We have spoken to hundreds of people and looked at hundreds of technologies, and we firmly believe that adding context will make the world an easier, more efficient, cleaner and more productive place.

However, we’d be negligent if we didn’t point out that the price we pay for many of these benefits is our personal privacy. Every new piece of technology we adopt requires us to consider that price and how it will be exacted.

The book proposes the follow principles that need to be wrestled with in this area.  These are not the exact order or terminology used in the book, but my interpretation of what is needed.

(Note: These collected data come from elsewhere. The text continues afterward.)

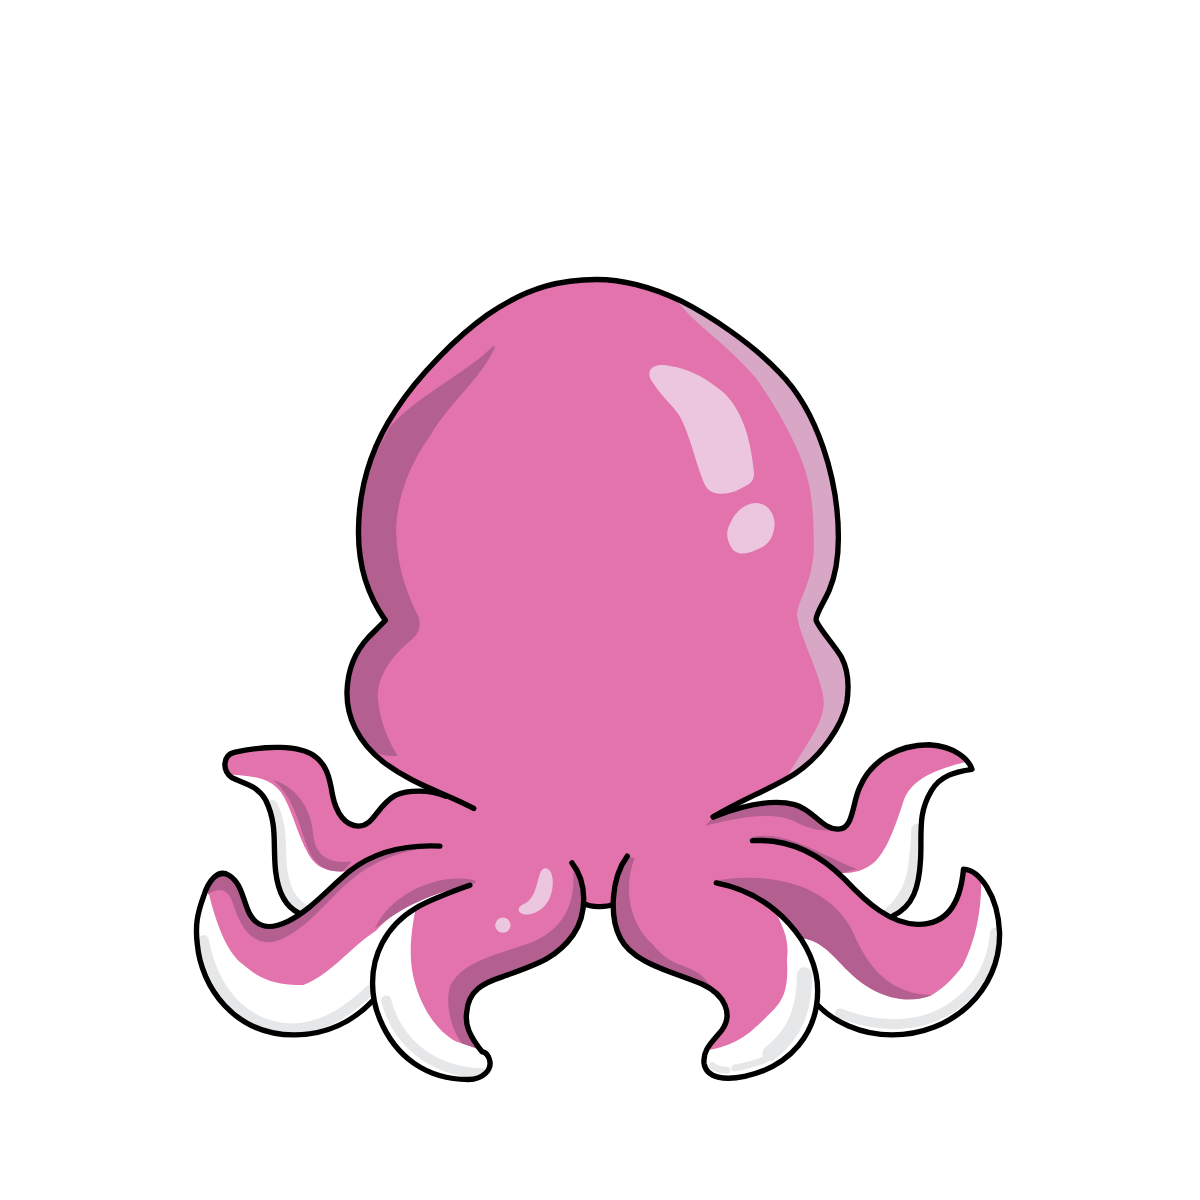
<!DOCTYPE html>
<html lang="en">
<head>
<meta charset="utf-8">
<title>Pink octopus</title>
<style>
:root{
  --paper:#ffffff;
  --pink:#e373ac;
  --shade:#b35f90;
  --rim:#d7a7c5;
  --gloss:#ebc6de;
  --belly:#ffffff;
  --belly-shade:#e6e7e9;
  --ink:#000000;
}
*{margin:0;padding:0;box-sizing:border-box}
html,body{width:1200px;height:1200px;overflow:hidden;background:var(--paper)}
.octopus{display:block;width:1200px;height:1200px}
.skin{fill:var(--pink)}
.shade{fill:var(--shade)}
.rim{fill:var(--rim)}
.gloss{fill:var(--gloss)}
.belly{fill:var(--belly)}
.belly-shade{fill:none;stroke:var(--belly-shade);stroke-linecap:round;stroke-linejoin:round}
.ink{fill:none;stroke:var(--ink);stroke-width:7;stroke-linecap:round;stroke-linejoin:round}
</style>
</head>
<body>
<svg class="octopus" viewBox="0 0 1563 1563" role="img" aria-label="Cartoon pink octopus with a tall glossy head and six curling tentacles">
  <defs>
    <path id="head" d="M617 1053C580 1033 540 1023 500 993C465 966 451 932 452 900C453 872 463 848 480 830L502 808C475 770 466 730 467 688C468 630 485 580 515 535C545 488 597 437 635 410C690 372 735 364 777 364C815 364 855 377 885 391C925 411 980 448 1015 485C1065 535 1092 625 1092 700C1092 725 1088 750 1080 769C1072 787 1062 800 1063 808C1066 818 1085 838 1096 856C1106 875 1106 895 1103 915C1097 945 1070 985 1035 1008C1005 1027 965 1042 929 1064"/>
    <path id="back-left" d="M617 1053L580 1037C560 1028 530 1029 515 1036C490 1050 488 1075 467 1076C450 1076 438 1060 433 1035C429 1010 424 995 410 985C390 970 345 971 305 980C290 984 289 1003 302 1013C315 1020 335 1022 346 1042C362 1075 355 1100 359 1135C362 1160 370 1180 389 1189L455 1150L573 1106L620 1100Z"/>
    <path id="back-right" d="M929 1064C965 1050 1005 1040 1035 1048C1060 1055 1070 1080 1092 1080C1112 1080 1110 1045 1120 1025C1135 990 1170 970 1210 970C1245 972 1262 990 1266 1002C1245 1005 1225 1010 1213 1030C1195 1060 1201 1085 1199 1120C1197 1155 1190 1180 1163 1193L1095 1155L980 1100L915 1080Z"/>
    <path id="mid-left" d="M573 1102C530 1100 490 1107 455 1135C425 1160 405 1185 375 1200C350 1212 335 1208 325 1190C316 1172 315 1150 298 1140C285 1132 272 1145 265 1168C257 1190 254 1205 257 1230C262 1285 305 1348 383 1348C425 1348 460 1330 487 1304L510 1240L612 1155L622 1148Z"/>
    <path id="mid-right" d="M980 1095C1025 1092 1065 1110 1100 1145C1130 1177 1160 1203 1195 1204C1240 1205 1252 1165 1255 1132C1275 1133 1300 1165 1302 1215C1303 1290 1240 1348 1162 1348C1120 1348 1085 1330 1063 1309L1030 1230L933 1152L925 1146Z"/>
    <path id="front-left" d="M612 1153C560 1172 520 1185 498 1228C480 1262 483 1300 495 1328C515 1376 555 1406 610 1406C630 1406 640 1393 638 1382C637 1375 632 1370 628 1370C612 1350 605 1335 608 1318C610 1290 630 1280 655 1272C700 1256 725 1248 747 1217C765 1190 765 1149 745 1124"/>
    <path id="front-right" d="M817 1115C795 1145 794 1195 808 1222C825 1255 875 1265 915 1282C945 1296 955 1322 940 1342C928 1357 915 1367 917 1385C920 1405 945 1407 970 1402C1030 1389 1065 1345 1065 1290C1065 1230 1010 1165 933 1150"/>
    <clipPath id="in-head"><use href="#head"/></clipPath>
    <clipPath id="in-back-left"><use href="#back-left"/></clipPath>
    <clipPath id="in-back-right"><use href="#back-right"/></clipPath>
    <clipPath id="in-mid-left"><use href="#mid-left"/></clipPath>
    <clipPath id="in-mid-right"><use href="#mid-right"/></clipPath>
    <clipPath id="in-front-left"><use href="#front-left"/></clipPath>
    <clipPath id="in-front-right"><use href="#front-right"/></clipPath>
  </defs>

  <g id="body">
    <use href="#head" class="skin"/>
    <path class="skin" d="M560 1030L617 1048L929 1058L985 1050L990 1095L933 1152L817 1120L799 1179C788 1183 770 1183 760 1177L745 1126L612 1154L565 1102Z"/>
    <g clip-path="url(#in-head)">
      <path class="shade" d="M645 452C625 495 585 525 560 568C530 610 516 655 516 692C517 735 528 770 545 803C550 820 543 828 530 838C505 860 492 885 492 905C493 935 505 965 518 984C500 987 485 980 465 965L430 960V700L508 556C540 518 610 484 641 452Q644 450 645 452Z"/>
      <path class="rim" d="M880 388C895 415 950 450 985 493C1015 535 1045 590 1053 628C1060 660 1060 690 1060 715C1058 760 1040 780 1038 800C1040 825 1065 870 1072 905C1077 935 1060 955 1027 1008L1130 1010V388Z"/>
    </g>
    <path class="gloss" d="M848 495C840 478 856 472 874 477C895 480 915 490 933 504C965 525 978 570 982 615C983 630 972 632 962 638C945 646 925 645 919 633C908 610 900 570 886 543C878 530 860 515 848 495Z"/>
    <path class="gloss" d="M985 655C1003 656 1012 675 1008 690C1005 707 993 714 985 716C970 724 957 722 952 712C945 700 946 690 952 680C957 668 970 655 985 655Z"/>
    <path class="ink" d="M760 1177C770 1182 790 1182 799 1178"/>
  </g>

  <g id="tentacle-back-left">
    <use href="#back-left" class="skin"/>
    <g clip-path="url(#in-back-left)">
      <path class="belly" d="M300 1009C335 1010 354 1016 366 1032C380 1052 386 1085 402 1113C412 1130 425 1136 455 1135L440 1200H340L330 1040Z"/>
      <path class="belly-shade" stroke-width="16" d="M354 1050C369 1080 362 1110 367 1138C371 1162 380 1176 396 1186"/>
      <path class="shade" d="M356 1016C385 1025 406 1052 408 1088C411 1112 425 1126 458 1122L446 1135C418 1137 406 1119 400 1102C388 1070 383 1040 356 1016Z"/>
    </g>
    <path class="ink" d="M580 1037C560 1028 530 1029 515 1036C490 1050 488 1075 467 1076C450 1076 438 1060 433 1035C429 1010 424 995 410 985C390 970 345 971 305 980C290 984 289 1003 302 1013C315 1020 335 1022 346 1042C362 1075 355 1100 359 1135C362 1160 370 1180 389 1189"/>
  </g>

  <g id="tentacle-back-right">
    <use href="#back-right" class="skin"/>
    <g clip-path="url(#in-back-right)">
      <path class="belly" d="M1268 990C1225 1000 1190 1012 1178 1040C1168 1070 1157 1105 1140 1122C1125 1135 1110 1138 1090 1137L1150 1210H1220V1050L1280 1010Z"/>
      <path class="belly-shade" stroke-width="14" d="M1194 1080C1191 1125 1192 1160 1158 1189"/>
      <path class="shade" d="M914 1077C970 1062 1010 1058 1035 1070C1060 1083 1078 1083 1098 1080L1070 1040H930Z"/>
      <path class="shade" d="M980 1090C1025 1082 1065 1112 1116 1132L1090 1139L1040 1110L980 1098Z"/>
    </g>
    <path class="ink" d="M929 1064C965 1050 1005 1040 1035 1048C1060 1055 1070 1080 1092 1080C1112 1080 1110 1045 1120 1025C1135 990 1170 970 1210 970C1245 972 1262 990 1266 1002C1245 1005 1225 1010 1213 1030C1195 1060 1201 1085 1199 1120C1197 1155 1190 1180 1163 1193"/>
  </g>

  <g id="tentacle-mid-left">
    <use href="#mid-left" class="skin"/>
    <g clip-path="url(#in-mid-left)">
      <path class="belly" d="M270 1155C280 1200 295 1240 315 1255C340 1277 360 1283 395 1283C430 1270 455 1235 490 1212C520 1180 560 1160 614 1151L540 1230L490 1370H240V1160Z"/>
      <path class="belly-shade" stroke-width="14" d="M265 1225C280 1300 325 1340 383 1340C425 1338 455 1315 482 1290"/>
      <path class="shade" d="M575 1102C530 1106 490 1118 455 1148C425 1173 395 1217 355 1227C325 1230 312 1203 304 1178C297 1156 284 1156 271 1165L270 1130H320L350 1200L450 1120L540 1095Z"/>
      <path class="shade" d="M619 1147C580 1136 512 1158 488 1210C525 1180 565 1162 619 1151Z"/>
    </g>
    <path class="ink" d="M573 1102C530 1100 490 1107 455 1135C425 1160 405 1185 375 1200C350 1212 335 1208 325 1190C316 1172 315 1150 298 1140C285 1132 272 1145 265 1168C257 1190 254 1205 257 1230C262 1285 305 1348 383 1348C425 1348 460 1330 485 1304"/>
  </g>

  <g id="tentacle-mid-right">
    <use href="#mid-right" class="skin"/>
    <g clip-path="url(#in-mid-right)">
      <path class="belly" d="M1278 1150C1278 1190 1270 1225 1254 1258C1240 1277 1225 1290 1212 1297C1170 1310 1130 1290 1105 1265C1085 1245 1070 1225 1045 1222L1050 1370H1320V1150Z"/>
      <path class="belly-shade" stroke-width="13" d="M1094 1320C1140 1338 1195 1342 1240 1312C1275 1288 1293 1255 1296 1215"/>
      <path class="shade" d="M931 1147C1000 1135 1075 1150 1108 1208C1122 1238 1145 1295 1214 1296C1175 1312 1132 1293 1105 1265C1085 1245 1070 1225 1045 1222L933 1154Z"/>
    </g>
    <path class="ink" d="M980 1095C1025 1092 1065 1110 1100 1145C1130 1177 1160 1203 1195 1204C1240 1205 1252 1165 1255 1132C1275 1133 1300 1165 1302 1215C1303 1290 1240 1348 1162 1348C1120 1348 1085 1330 1065 1309"/>
  </g>

  <g id="tentacle-front-left">
    <use href="#front-left" class="skin"/>
    <g clip-path="url(#in-front-left)">
      <path class="belly" d="M542 1180C535 1215 533 1240 537 1265C545 1310 570 1345 595 1357L632 1369L650 1420H470V1180Z"/>
      <path class="belly-shade" stroke-width="13" d="M503 1303C515 1350 555 1396 628 1398"/>
      <path class="shade" d="M745 1122C755 1185 725 1218 680 1232C640 1245 600 1255 586 1285C579 1312 590 1345 602 1359L630 1369L640 1310L780 1230V1122Z"/>
    </g>
    <path class="gloss" d="M711 1131C722 1133 723 1158 714 1174C705 1188 690 1194 680 1190C672 1186 675 1180 685 1176C697 1168 698 1155 702 1142C704 1134 707 1131 711 1131Z"/>
    <circle class="gloss" cx="655" cy="1205" r="10"/>
    <use href="#front-left" class="ink"/>
    <path d="M624 1368C634 1364 642 1374 641 1389L637 1392C638 1380 632 1374 624 1368Z"/>
  </g>

  <g id="tentacle-front-right">
    <use href="#front-right" class="skin"/>
    <g clip-path="url(#in-front-right)">
      <path class="belly" d="M1006 1180C1022 1210 1028 1225 1025 1250C1027 1285 1022 1300 1008 1315C980 1342 965 1362 915 1369L900 1420H1080V1180Z"/>
      <path class="belly-shade" stroke-width="20" d="M1048 1270C1048 1310 1038 1345 1003 1372"/>
      <path class="belly-shade" stroke-width="9" d="M928 1388C936 1394 942 1394 947 1394M957 1391C985 1386 1000 1380 1015 1368"/>
      <path class="shade" d="M827 1116C810 1160 822 1205 850 1230C880 1268 905 1250 928 1288L860 1280L785 1220V1116Z"/>
    </g>
    <use href="#front-right" class="ink"/>
  </g>

  <use href="#head" class="ink"/>
</svg>
</body>
</html>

  1. Transparency and candor.  Service providers don’t attempt to cover up impacts to privacy made by choices consumers make.
  2. Freedom to choose.  Consumers are always able to opt in and out at will – choosing what privacy they may be willing to sacrifice for other benefits.
  3. The right to know.  Consumers can know what data services providers maintain, and what that data is used for.
  4. The right to go silent.  Consumers retain the right to “go silent,” or opt out of any attempts to monitor or track that consumer.
  5. Data ownership.  Personal data remains property of the consumer, event when the service provider is a steward of that data.
  6. Human override.  Humans can always over ride automatic processes.
Do other principles apply?  Probably.  But figuring out the implication of this list will take some concerted effort.

Scoble and Israel propose that online service providers that get it right will gain advantage over those that don’t – that privacy will become a valuable asset, not just for consumers, but those who hope to deliver services to them.

This was echoed in a recent Huffington Post article:

Today there is a new business currency. It can’t be found at the local bank, or purchased for any price. The new commodity is trust. And while I speak of trust as a commodity it can’t be bough or sold. It has to be earned. … A shift is underway in how businesses and consumers interact, both online and in person, and the businesses that recognize the value of building trust and dare I say “wow” with each transaction will set themselves apart from the competition.

“Protect privacy to build trust” can and must become a powerful mantra for modern business.

 

 

Comments Off on Protect Privacy to Build Trust in the Age of Context . Permalink . Trackback URL
WordPress Tags: , ,
 

Great Book – Age of Context: Mobile, Sensors, Data and the Future of Privacy

Identity, Privacy, Technology
Author: Mark Dixon
Tuesday, October 29, 2013
10:24 pm

Ageofcontext

This evening, I finished reading a fascinating book, “Age of Context: Mobile, Sensors, Data and the Future of Privacy,” by Robert Scoble and Shel Israel.

Scoble and Israel propose that we are in the midst of a perfect storm:

Our perfect storm is composed not of three forces, but five, and they are technological rather than meteorological: mobile devices, social media, big data, sensors and location-based services. … they’re already causing disruption and making waves. As discrete entities, each force is already part of your life. Together, they have created the conditions for an unstoppable perfect storm of epic proportion: the Age of Context.

I have long been fascinated with the concept of context. I first mentioned context as an important factor in Identity Management in July, 2005,  as I blogged about the Catalyst Conference.  During my years with Sun Microsystems, we often spoke about “context-aware, blended services” being delivered via mobile devices.  For example, in September, 2008, one of my blog posts entitled, “Sensor-triggered Personalized Services,” stated, in part:

Project Destination, an initiative I lead for Sun, is all about providing the infrastructure to deliver highly personalized, context-aware, blended services to online users across the “screens of your life.” When you couple sensor technologies with Identity, personalization and service orchestration techniques, you can get some powerful results.

It is great to see the progression and refinement of that concept.  I sense we are barely scratching the surface of possibilities in this arena.  Lot of fun ahead!

Comments Off on Great Book – Age of Context: Mobile, Sensors, Data and the Future of Privacy . Permalink . Trackback URL
WordPress Tags: , ,
 
Copyright © 2005-2016, Mark G. Dixon. All Rights Reserved.
Powered by WordPress.